===== Excerpted data =====
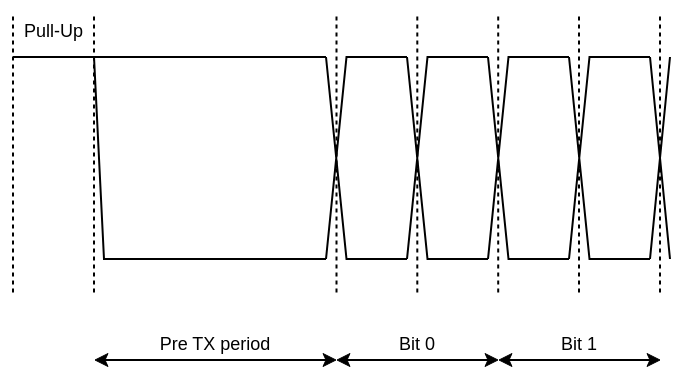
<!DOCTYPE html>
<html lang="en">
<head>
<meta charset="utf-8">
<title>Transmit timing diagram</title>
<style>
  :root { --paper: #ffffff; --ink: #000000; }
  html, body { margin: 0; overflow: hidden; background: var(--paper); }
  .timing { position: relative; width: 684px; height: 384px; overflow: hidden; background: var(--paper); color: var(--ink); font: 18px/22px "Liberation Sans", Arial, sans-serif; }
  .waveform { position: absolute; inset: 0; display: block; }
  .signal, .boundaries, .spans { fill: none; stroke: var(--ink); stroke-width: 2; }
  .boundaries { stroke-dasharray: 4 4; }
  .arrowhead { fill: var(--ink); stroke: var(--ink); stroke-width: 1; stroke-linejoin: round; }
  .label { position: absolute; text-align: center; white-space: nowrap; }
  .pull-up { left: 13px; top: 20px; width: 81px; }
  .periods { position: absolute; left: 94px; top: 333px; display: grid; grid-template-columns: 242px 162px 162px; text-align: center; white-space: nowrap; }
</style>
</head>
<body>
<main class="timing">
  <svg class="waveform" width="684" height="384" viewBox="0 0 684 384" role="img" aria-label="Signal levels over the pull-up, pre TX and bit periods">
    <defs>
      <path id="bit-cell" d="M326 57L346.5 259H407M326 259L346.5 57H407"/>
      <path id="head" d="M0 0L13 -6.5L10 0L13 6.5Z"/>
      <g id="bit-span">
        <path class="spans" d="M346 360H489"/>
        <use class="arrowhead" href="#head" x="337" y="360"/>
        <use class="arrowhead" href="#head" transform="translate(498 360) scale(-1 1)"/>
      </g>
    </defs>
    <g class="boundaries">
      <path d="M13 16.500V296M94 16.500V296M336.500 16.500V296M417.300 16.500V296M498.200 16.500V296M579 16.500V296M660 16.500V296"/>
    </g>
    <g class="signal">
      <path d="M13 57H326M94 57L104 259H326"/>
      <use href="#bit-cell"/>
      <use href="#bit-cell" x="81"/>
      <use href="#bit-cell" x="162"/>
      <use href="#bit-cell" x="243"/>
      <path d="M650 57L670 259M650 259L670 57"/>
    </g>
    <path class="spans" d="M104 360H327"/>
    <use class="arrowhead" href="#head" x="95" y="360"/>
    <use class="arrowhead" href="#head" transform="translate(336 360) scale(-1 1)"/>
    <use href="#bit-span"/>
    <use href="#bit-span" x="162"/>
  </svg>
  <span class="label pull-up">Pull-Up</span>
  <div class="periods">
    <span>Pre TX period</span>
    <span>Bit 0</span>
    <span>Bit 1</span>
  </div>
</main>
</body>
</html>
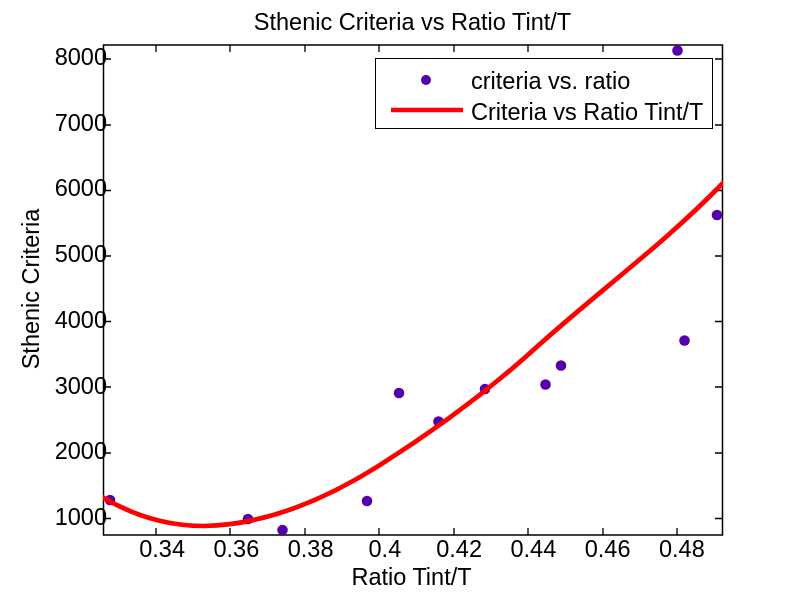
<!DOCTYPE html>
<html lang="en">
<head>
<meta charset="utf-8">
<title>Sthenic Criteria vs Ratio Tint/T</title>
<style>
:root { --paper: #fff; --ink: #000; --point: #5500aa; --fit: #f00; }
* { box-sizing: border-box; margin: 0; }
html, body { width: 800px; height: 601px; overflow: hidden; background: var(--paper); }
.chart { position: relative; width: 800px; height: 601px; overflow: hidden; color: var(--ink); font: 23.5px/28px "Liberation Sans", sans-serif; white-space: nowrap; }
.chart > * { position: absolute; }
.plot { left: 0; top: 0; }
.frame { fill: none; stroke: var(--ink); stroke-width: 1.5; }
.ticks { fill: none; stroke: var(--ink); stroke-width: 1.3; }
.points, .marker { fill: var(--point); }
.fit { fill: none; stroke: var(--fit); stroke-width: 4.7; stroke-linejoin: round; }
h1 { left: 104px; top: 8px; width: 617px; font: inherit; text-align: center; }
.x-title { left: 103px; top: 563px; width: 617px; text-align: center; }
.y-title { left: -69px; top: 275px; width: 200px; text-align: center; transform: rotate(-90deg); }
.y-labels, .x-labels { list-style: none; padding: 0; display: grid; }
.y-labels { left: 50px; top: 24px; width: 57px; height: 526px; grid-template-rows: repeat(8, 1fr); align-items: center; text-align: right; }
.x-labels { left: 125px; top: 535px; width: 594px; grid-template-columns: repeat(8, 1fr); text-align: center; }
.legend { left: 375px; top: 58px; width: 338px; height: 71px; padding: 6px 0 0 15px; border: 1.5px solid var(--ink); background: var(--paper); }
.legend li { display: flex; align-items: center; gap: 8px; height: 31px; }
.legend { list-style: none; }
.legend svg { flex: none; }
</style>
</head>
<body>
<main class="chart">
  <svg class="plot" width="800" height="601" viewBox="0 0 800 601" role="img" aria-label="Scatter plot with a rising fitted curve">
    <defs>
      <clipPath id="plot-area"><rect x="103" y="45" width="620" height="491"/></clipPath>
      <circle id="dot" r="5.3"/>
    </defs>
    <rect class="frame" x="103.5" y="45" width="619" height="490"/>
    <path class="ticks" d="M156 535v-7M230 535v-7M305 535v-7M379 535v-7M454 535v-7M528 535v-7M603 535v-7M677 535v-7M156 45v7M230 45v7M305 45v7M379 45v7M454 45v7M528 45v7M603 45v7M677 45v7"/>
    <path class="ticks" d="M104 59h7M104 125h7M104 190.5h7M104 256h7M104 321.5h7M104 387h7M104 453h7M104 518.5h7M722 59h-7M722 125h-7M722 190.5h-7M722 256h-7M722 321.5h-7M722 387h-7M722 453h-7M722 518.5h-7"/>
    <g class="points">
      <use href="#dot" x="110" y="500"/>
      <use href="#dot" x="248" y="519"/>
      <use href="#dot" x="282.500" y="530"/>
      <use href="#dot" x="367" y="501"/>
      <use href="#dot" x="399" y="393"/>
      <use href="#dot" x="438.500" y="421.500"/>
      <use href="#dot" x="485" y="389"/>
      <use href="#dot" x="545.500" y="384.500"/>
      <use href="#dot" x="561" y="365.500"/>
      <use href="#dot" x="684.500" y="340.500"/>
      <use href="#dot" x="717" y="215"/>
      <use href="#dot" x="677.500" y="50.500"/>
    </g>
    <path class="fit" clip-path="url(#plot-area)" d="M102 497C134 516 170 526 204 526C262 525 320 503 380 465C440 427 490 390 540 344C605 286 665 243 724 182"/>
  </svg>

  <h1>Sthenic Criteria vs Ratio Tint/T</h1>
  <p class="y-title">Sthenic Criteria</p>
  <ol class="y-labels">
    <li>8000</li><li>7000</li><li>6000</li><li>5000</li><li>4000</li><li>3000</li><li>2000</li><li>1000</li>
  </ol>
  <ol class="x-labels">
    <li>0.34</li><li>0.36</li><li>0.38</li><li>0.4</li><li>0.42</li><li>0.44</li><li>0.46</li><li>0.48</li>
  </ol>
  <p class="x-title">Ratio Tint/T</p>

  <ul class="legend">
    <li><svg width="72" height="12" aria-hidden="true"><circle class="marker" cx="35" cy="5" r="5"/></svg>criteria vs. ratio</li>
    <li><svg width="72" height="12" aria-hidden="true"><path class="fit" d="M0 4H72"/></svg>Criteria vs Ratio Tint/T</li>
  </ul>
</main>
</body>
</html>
=====
Retype exactly the lines above, from the one with "var(--ink); stroke-width: 1.3;" through the one with "104px; top: 8px;", inclusive.

> [Exercise solution]:
.ticks { fill: none; stroke: var(--ink); stroke-width: 1.3; }
.points, .marker { fill: var(--point); }
.fit { fill: none; stroke: var(--fit); stroke-width: 4.7; stroke-linejoin: round; }
h1 { left: 104px; top: 8px; width: 617px; font: inherit; text-align: center; }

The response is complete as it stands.